B12 is a complicated issue for those eating plant based, as unlike all the other vitamins/minerals, it's extremely difficult for us to obtain the amount we need from a natural food source.  However, our bodies our capable of creating B12 if we have optimal digestion. In the past, we absorbed B12 from fresh spring water and from the soil, but now that so many pesticides are used to cultivate our food, it's very difficult to find natural sources. Even those who absorb B12 from animal products may only be doing so because the farm animal they are consuming was supplemented with B12 when it was alive. This article is highly recommended if you wish to learn more. 

We supplement with a liquid B12. This is our favourite product in the UK, and we have heard excellent reviews of this brand in the USA & rest of the world. 

FOLIC ACID
Folic acid, or folate, is a B vitamin that assists the body in creating red blood cells and repairing DNA. It's especially important in pregnancy, as it helps the foetus develop. Good sources of Folate are:
organic spinach, broccoli, asparagus, lentils, black beans, pinto beans, avocado, beetroot, romaine lettuce, papaya.

 

More Helpful Resources


'Vegan done right' with Dr Stephen Cabral - Melissa Ambrosini Podcast
This podcast episode is so informative and helpful, diving deep into common deficiencies for vegans and how we can help to avoid this through diet, Ayurveda and lifestyle.  Cannot recommend this enough!  

Health 101
An amazing website full of so many eye opening articles. The article on B-12 deficiency is incredibly interesting and is such an important thing to get educated about. 

Health Labs  (US) 
As we mentioned above, the Vegan Nutritional Maintenance Panel is such an effective way to ensure that you are receiving enough nutrients from your food. The test reveals any deficiencies you may have, so that you can address them and adjust what you're eating.

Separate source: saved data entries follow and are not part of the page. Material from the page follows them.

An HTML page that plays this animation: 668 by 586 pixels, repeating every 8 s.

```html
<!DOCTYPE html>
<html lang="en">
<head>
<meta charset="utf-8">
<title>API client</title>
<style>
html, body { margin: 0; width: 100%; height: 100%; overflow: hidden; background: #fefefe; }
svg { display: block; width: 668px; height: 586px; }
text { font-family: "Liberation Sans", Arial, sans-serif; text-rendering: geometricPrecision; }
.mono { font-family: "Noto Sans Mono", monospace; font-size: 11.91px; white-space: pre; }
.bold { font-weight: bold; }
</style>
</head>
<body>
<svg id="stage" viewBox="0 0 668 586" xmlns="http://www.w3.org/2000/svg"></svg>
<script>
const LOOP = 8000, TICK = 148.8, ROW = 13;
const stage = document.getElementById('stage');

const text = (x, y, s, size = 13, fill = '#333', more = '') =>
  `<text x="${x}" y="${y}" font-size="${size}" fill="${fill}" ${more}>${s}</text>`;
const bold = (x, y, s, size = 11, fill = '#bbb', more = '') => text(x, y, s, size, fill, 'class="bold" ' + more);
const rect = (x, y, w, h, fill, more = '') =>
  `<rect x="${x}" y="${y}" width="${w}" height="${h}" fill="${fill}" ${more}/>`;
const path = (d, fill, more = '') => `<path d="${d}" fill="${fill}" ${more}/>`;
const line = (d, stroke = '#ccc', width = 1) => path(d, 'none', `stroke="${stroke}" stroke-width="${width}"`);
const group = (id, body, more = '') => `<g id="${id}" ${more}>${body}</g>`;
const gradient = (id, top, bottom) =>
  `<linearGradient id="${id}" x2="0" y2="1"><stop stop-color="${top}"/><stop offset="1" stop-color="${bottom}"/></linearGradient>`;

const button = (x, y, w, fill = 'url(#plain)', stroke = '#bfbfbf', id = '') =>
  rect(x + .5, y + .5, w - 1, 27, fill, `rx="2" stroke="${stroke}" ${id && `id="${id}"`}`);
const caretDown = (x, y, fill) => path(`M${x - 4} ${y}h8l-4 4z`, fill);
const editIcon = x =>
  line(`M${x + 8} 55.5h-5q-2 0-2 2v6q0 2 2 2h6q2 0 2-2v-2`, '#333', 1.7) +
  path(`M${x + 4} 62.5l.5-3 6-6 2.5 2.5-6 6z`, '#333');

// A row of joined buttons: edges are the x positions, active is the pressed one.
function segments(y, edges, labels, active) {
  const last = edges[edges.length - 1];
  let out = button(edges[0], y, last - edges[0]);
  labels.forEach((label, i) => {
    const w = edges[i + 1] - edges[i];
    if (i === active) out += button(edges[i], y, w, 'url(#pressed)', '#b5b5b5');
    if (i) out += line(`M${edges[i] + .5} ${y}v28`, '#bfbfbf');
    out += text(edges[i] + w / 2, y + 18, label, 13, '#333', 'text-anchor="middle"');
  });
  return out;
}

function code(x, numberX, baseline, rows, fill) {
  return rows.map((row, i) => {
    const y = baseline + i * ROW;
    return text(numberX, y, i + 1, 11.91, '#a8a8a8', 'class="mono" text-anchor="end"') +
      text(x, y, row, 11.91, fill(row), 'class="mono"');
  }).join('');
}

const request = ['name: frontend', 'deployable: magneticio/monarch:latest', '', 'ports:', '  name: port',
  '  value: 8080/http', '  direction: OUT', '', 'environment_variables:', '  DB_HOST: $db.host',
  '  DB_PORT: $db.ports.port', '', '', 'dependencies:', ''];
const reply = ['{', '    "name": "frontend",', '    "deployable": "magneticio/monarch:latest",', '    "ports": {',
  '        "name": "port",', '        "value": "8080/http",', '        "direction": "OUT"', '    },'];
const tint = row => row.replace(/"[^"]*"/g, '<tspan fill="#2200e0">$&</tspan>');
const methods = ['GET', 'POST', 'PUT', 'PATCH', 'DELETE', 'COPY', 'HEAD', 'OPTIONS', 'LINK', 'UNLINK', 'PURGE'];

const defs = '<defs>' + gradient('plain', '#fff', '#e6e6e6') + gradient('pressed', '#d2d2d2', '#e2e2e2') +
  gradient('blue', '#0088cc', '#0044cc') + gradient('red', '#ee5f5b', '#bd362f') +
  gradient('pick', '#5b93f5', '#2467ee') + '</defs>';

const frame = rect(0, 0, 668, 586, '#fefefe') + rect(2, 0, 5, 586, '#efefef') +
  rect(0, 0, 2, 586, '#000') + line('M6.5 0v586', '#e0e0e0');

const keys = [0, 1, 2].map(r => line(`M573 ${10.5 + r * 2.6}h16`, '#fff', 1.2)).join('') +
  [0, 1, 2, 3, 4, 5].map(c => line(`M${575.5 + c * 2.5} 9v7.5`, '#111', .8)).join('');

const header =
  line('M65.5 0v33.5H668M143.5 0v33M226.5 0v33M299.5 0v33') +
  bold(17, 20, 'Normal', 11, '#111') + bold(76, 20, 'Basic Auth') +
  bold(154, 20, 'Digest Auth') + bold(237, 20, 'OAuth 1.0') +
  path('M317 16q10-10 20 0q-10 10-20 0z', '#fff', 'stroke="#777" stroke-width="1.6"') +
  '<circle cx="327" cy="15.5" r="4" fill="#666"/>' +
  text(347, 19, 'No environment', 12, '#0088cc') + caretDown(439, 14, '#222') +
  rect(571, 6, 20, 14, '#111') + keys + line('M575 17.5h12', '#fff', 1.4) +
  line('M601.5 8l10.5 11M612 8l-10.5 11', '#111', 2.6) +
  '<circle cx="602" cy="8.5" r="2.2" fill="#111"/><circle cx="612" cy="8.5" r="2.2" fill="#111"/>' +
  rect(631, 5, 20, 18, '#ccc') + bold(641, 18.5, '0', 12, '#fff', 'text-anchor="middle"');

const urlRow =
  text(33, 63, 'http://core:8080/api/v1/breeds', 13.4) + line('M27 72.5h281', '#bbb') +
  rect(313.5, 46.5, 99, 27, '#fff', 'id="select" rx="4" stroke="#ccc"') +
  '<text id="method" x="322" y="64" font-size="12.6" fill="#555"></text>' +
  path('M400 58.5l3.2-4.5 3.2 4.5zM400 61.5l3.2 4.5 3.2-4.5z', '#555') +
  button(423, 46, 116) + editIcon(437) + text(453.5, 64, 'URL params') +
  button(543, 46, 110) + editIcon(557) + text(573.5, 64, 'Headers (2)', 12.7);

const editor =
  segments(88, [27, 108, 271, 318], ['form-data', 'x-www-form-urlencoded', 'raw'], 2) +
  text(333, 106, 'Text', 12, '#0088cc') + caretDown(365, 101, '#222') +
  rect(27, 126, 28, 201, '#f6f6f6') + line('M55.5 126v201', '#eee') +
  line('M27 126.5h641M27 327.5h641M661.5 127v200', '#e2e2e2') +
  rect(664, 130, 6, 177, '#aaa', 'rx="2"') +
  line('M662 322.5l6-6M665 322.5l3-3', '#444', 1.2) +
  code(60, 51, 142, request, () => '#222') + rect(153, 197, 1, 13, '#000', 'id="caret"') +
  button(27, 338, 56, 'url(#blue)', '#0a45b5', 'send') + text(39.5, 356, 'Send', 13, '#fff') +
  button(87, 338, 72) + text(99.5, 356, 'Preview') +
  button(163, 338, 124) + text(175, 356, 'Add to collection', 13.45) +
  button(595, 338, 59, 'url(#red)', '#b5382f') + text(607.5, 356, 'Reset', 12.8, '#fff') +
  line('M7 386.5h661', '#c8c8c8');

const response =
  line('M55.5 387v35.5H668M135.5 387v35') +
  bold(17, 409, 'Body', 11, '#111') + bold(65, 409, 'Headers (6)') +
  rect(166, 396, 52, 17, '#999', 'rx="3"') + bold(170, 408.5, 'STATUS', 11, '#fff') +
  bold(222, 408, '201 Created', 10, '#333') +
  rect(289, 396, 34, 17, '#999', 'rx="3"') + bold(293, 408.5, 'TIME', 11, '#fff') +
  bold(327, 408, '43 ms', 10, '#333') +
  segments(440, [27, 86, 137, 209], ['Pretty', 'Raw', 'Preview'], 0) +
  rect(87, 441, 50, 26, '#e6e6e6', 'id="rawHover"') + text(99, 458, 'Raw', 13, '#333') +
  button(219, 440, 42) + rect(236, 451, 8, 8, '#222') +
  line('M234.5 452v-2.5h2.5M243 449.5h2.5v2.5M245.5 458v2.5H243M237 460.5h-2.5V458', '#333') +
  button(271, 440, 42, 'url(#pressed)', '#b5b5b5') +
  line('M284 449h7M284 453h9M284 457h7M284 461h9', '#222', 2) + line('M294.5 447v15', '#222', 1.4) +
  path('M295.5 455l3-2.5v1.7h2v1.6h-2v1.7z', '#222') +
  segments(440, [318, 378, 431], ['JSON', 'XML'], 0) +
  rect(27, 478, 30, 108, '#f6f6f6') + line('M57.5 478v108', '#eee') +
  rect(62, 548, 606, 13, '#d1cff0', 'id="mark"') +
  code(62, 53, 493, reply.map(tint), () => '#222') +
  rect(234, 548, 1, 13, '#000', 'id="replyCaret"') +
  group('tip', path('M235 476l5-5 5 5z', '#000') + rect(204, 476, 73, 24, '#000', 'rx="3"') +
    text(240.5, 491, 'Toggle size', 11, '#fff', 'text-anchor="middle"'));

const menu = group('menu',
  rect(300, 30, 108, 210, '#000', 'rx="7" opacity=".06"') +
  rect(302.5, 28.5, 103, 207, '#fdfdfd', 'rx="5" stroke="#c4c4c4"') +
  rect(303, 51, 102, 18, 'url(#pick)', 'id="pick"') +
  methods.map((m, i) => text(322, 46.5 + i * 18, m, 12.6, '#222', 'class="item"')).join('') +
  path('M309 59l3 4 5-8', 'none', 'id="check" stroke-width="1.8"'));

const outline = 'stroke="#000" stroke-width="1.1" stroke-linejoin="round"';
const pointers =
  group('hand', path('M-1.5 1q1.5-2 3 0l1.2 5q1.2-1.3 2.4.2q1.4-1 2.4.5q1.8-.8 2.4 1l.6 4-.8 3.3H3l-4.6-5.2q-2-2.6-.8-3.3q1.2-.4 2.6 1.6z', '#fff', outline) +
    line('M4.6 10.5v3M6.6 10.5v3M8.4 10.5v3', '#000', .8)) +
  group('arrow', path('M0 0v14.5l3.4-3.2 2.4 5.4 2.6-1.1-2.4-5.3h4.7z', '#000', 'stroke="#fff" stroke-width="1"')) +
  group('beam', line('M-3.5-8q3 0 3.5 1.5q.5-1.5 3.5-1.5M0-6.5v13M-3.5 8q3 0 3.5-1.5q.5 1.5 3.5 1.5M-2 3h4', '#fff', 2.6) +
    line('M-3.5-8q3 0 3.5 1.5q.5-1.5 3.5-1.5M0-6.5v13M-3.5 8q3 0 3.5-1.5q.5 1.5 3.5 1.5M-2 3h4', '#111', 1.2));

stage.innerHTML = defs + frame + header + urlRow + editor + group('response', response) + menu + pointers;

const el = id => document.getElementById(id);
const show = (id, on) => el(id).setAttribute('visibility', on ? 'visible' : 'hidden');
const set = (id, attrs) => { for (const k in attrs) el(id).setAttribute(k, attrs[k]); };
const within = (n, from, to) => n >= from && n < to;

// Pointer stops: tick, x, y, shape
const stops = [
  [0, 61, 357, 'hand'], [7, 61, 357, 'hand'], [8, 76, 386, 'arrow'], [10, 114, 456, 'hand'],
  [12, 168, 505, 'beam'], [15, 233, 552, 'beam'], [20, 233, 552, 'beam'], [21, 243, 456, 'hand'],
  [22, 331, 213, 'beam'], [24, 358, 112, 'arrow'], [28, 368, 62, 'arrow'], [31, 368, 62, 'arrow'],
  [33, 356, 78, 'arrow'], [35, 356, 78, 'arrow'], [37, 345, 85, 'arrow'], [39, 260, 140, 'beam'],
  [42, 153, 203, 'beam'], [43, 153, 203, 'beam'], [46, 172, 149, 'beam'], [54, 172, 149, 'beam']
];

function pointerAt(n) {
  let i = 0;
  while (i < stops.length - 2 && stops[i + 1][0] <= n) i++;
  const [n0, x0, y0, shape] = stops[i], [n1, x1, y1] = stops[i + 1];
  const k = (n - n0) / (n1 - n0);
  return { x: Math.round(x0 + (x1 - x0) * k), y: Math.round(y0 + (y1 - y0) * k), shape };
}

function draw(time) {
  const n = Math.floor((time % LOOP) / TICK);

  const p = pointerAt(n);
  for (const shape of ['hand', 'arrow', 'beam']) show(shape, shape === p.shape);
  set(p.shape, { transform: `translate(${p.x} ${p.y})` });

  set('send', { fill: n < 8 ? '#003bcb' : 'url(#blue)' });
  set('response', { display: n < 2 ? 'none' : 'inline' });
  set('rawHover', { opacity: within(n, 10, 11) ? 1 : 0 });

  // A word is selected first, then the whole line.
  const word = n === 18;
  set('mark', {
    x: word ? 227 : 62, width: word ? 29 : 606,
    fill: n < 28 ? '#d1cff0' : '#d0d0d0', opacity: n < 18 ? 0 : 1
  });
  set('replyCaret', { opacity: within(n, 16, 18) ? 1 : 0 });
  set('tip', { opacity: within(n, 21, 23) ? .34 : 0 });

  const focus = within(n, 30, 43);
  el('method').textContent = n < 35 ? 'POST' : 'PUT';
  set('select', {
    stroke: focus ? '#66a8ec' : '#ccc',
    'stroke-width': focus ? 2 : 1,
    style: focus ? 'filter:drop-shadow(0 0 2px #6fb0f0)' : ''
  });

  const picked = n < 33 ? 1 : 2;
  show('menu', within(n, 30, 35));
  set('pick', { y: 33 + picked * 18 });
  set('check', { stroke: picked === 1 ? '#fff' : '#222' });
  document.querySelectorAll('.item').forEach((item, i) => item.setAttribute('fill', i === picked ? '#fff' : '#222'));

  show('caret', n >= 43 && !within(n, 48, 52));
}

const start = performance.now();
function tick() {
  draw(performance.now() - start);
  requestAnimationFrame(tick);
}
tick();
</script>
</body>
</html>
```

They also offer other tests for food allergies. 
Use the code 'PutumayoKitchen' to receive a 25% discount on tests. 

Cerascreen (UK & Europe)
A test centre based in Europe, offering deficiency tests. 

Our Favourite Nutrition Books
  See our 'Essential Book' list for some recommended nutrition books that can help you on your journey! 
 

Have you ever considered testing for vitamin deficiencies? We'd love to hear how you keep healthy eating a plant based diet. 

If you enjoyed this article or found it helpful, please share it! 

Thank you to Health Labs for supporting this article.